#### Work task
Every line containing "height" should be copied out. Go through the entries and find them.

+++

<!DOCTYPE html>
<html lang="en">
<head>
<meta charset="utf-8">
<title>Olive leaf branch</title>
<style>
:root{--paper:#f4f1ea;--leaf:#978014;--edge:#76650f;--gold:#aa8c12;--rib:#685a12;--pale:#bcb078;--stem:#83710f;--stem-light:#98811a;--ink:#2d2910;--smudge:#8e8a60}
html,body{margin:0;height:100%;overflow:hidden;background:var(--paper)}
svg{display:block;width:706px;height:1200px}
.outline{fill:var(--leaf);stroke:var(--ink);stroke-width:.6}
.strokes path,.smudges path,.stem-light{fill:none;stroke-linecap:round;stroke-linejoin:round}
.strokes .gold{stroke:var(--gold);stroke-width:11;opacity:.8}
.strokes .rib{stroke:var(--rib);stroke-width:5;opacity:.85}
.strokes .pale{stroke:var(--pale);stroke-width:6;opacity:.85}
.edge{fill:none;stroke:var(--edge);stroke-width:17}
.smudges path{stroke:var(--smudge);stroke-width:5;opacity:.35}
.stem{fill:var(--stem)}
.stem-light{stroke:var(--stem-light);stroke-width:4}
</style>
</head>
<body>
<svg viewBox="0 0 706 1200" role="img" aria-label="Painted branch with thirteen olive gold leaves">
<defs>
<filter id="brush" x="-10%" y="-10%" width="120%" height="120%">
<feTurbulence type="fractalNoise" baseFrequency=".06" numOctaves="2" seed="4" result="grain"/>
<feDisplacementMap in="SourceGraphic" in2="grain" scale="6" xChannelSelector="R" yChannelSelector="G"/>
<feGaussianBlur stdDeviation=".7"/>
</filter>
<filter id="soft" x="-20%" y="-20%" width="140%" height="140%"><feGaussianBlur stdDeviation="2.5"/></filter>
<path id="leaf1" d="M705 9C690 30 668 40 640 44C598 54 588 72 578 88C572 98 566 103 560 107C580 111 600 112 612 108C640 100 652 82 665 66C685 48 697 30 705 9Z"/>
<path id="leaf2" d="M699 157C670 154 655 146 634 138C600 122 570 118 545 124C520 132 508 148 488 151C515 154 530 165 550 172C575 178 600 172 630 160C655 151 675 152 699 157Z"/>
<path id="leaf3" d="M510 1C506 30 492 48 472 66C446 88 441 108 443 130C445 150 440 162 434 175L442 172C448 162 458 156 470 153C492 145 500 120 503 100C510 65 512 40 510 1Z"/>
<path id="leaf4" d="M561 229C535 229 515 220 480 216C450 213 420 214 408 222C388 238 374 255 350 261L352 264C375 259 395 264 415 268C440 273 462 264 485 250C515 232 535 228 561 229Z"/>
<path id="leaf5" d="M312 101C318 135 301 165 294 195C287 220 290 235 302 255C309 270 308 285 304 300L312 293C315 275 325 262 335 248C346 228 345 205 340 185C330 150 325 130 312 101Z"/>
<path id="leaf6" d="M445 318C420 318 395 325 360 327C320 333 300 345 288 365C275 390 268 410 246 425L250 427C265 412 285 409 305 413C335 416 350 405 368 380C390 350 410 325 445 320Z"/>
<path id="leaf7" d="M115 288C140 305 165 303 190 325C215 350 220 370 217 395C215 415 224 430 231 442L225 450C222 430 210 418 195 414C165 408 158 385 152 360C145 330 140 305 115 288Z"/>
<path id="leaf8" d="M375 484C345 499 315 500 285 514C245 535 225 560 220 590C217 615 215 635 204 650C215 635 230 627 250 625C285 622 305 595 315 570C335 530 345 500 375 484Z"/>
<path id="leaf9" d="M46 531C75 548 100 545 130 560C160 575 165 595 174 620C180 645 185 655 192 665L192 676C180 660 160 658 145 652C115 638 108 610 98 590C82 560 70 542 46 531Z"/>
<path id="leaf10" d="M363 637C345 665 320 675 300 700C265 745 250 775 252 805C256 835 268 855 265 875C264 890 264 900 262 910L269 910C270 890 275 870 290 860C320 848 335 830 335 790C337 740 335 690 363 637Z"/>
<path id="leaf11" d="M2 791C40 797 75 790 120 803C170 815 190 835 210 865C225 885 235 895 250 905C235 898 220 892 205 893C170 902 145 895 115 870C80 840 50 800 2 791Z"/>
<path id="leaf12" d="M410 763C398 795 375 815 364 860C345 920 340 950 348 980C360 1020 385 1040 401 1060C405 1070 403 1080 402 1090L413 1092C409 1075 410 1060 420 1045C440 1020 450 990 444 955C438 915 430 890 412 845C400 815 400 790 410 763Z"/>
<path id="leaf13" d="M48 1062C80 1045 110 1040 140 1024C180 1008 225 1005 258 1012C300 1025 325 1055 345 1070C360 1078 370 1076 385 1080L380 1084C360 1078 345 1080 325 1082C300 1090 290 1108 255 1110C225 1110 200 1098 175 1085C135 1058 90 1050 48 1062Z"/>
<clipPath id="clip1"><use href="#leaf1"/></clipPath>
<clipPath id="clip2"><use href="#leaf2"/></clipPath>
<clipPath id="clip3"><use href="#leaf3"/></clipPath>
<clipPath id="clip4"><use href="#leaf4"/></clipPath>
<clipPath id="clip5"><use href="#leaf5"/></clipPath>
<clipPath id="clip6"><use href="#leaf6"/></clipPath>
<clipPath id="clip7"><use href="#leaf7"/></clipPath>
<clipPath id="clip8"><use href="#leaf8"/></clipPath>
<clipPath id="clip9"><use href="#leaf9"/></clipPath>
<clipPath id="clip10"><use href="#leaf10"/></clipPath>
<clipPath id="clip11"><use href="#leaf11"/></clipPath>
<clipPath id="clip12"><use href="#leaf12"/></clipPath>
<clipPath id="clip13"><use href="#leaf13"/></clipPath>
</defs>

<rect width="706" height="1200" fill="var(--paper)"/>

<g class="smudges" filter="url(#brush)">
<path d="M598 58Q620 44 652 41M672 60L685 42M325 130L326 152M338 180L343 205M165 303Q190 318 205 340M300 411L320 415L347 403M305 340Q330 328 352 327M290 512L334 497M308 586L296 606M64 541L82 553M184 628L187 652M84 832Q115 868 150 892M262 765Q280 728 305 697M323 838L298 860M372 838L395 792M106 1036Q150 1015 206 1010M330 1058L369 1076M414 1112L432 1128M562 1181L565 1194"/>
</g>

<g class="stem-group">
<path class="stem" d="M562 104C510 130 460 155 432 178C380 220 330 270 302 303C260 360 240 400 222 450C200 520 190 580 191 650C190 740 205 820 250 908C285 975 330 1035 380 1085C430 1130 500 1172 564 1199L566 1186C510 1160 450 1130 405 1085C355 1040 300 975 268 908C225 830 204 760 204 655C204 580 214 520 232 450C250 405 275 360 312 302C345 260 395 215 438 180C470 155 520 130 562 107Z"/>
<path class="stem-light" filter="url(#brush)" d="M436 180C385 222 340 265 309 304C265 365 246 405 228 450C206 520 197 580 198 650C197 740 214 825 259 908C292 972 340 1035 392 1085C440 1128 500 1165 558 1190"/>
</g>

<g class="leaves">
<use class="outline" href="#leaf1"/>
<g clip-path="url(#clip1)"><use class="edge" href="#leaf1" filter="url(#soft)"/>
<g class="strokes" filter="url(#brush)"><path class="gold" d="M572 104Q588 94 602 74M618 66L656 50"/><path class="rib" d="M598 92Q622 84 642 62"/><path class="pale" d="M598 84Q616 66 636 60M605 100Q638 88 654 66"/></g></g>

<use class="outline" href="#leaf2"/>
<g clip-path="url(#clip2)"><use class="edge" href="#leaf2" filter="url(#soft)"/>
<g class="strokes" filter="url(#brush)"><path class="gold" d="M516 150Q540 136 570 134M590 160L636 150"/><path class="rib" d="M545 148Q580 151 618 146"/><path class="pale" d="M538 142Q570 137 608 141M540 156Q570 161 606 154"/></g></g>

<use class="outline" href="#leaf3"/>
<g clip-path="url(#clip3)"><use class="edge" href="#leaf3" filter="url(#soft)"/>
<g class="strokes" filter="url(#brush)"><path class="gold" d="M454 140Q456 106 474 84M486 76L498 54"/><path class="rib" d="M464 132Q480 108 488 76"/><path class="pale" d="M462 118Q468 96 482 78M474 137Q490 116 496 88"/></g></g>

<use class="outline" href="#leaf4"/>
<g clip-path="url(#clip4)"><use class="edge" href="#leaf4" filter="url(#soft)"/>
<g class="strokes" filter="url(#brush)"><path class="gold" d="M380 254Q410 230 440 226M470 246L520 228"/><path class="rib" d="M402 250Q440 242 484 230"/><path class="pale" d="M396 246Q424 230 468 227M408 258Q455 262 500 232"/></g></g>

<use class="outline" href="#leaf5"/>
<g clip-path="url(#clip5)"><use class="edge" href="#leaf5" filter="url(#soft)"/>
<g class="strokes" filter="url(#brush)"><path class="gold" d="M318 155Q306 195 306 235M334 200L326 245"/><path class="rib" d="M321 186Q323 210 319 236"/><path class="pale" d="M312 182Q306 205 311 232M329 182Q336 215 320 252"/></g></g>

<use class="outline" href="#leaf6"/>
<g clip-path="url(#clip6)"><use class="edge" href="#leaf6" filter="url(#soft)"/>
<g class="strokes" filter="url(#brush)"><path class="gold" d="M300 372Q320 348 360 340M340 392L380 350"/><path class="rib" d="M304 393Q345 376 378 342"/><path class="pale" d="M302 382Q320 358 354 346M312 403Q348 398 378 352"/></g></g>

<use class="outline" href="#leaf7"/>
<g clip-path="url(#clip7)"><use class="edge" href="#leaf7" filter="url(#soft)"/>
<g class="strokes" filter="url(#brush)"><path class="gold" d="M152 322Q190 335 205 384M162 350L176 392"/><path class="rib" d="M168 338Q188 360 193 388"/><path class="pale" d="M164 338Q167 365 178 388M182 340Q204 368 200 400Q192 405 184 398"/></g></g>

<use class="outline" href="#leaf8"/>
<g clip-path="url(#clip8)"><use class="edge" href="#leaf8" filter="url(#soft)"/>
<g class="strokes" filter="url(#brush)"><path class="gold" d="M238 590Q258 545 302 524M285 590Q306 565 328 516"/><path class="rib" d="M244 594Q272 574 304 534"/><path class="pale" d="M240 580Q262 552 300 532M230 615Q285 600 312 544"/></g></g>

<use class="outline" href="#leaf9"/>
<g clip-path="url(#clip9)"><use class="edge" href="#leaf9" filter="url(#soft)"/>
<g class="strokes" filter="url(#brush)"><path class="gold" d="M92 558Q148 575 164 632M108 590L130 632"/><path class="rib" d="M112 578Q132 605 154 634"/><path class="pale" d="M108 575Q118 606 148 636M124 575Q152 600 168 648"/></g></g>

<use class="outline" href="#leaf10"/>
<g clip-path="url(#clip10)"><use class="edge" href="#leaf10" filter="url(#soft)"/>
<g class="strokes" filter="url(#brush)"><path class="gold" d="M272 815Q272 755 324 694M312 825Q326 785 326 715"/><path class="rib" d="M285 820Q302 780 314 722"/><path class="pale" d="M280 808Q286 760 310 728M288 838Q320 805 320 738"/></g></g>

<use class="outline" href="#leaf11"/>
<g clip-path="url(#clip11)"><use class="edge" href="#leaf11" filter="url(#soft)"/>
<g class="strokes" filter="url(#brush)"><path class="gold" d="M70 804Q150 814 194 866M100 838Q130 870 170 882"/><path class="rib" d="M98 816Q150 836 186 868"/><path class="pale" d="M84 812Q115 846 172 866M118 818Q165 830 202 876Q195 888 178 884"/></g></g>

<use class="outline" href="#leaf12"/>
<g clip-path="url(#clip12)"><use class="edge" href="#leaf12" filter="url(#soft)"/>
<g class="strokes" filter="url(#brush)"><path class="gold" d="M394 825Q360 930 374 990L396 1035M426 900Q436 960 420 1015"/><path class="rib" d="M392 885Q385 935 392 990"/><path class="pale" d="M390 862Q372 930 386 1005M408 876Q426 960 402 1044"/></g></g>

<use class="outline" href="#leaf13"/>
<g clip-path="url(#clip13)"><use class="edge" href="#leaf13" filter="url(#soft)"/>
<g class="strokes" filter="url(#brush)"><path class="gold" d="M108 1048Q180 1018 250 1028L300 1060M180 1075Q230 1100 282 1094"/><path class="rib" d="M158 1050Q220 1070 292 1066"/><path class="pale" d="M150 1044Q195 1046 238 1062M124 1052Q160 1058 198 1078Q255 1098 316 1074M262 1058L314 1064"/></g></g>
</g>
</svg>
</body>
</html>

+++

#### Written answer
html,body{margin:0;height:100%;overflow:hidden;background:var(--paper)}
svg{display:block;width:706px;height:1200px}
<filter id="brush" x="-10%" y="-10%" width="120%" height="120%">
<filter id="soft" x="-20%" y="-20%" width="140%" height="140%"><feGaussianBlur stdDeviation="2.5"/></filter>
<rect width="706" height="1200" fill="var(--paper)"/>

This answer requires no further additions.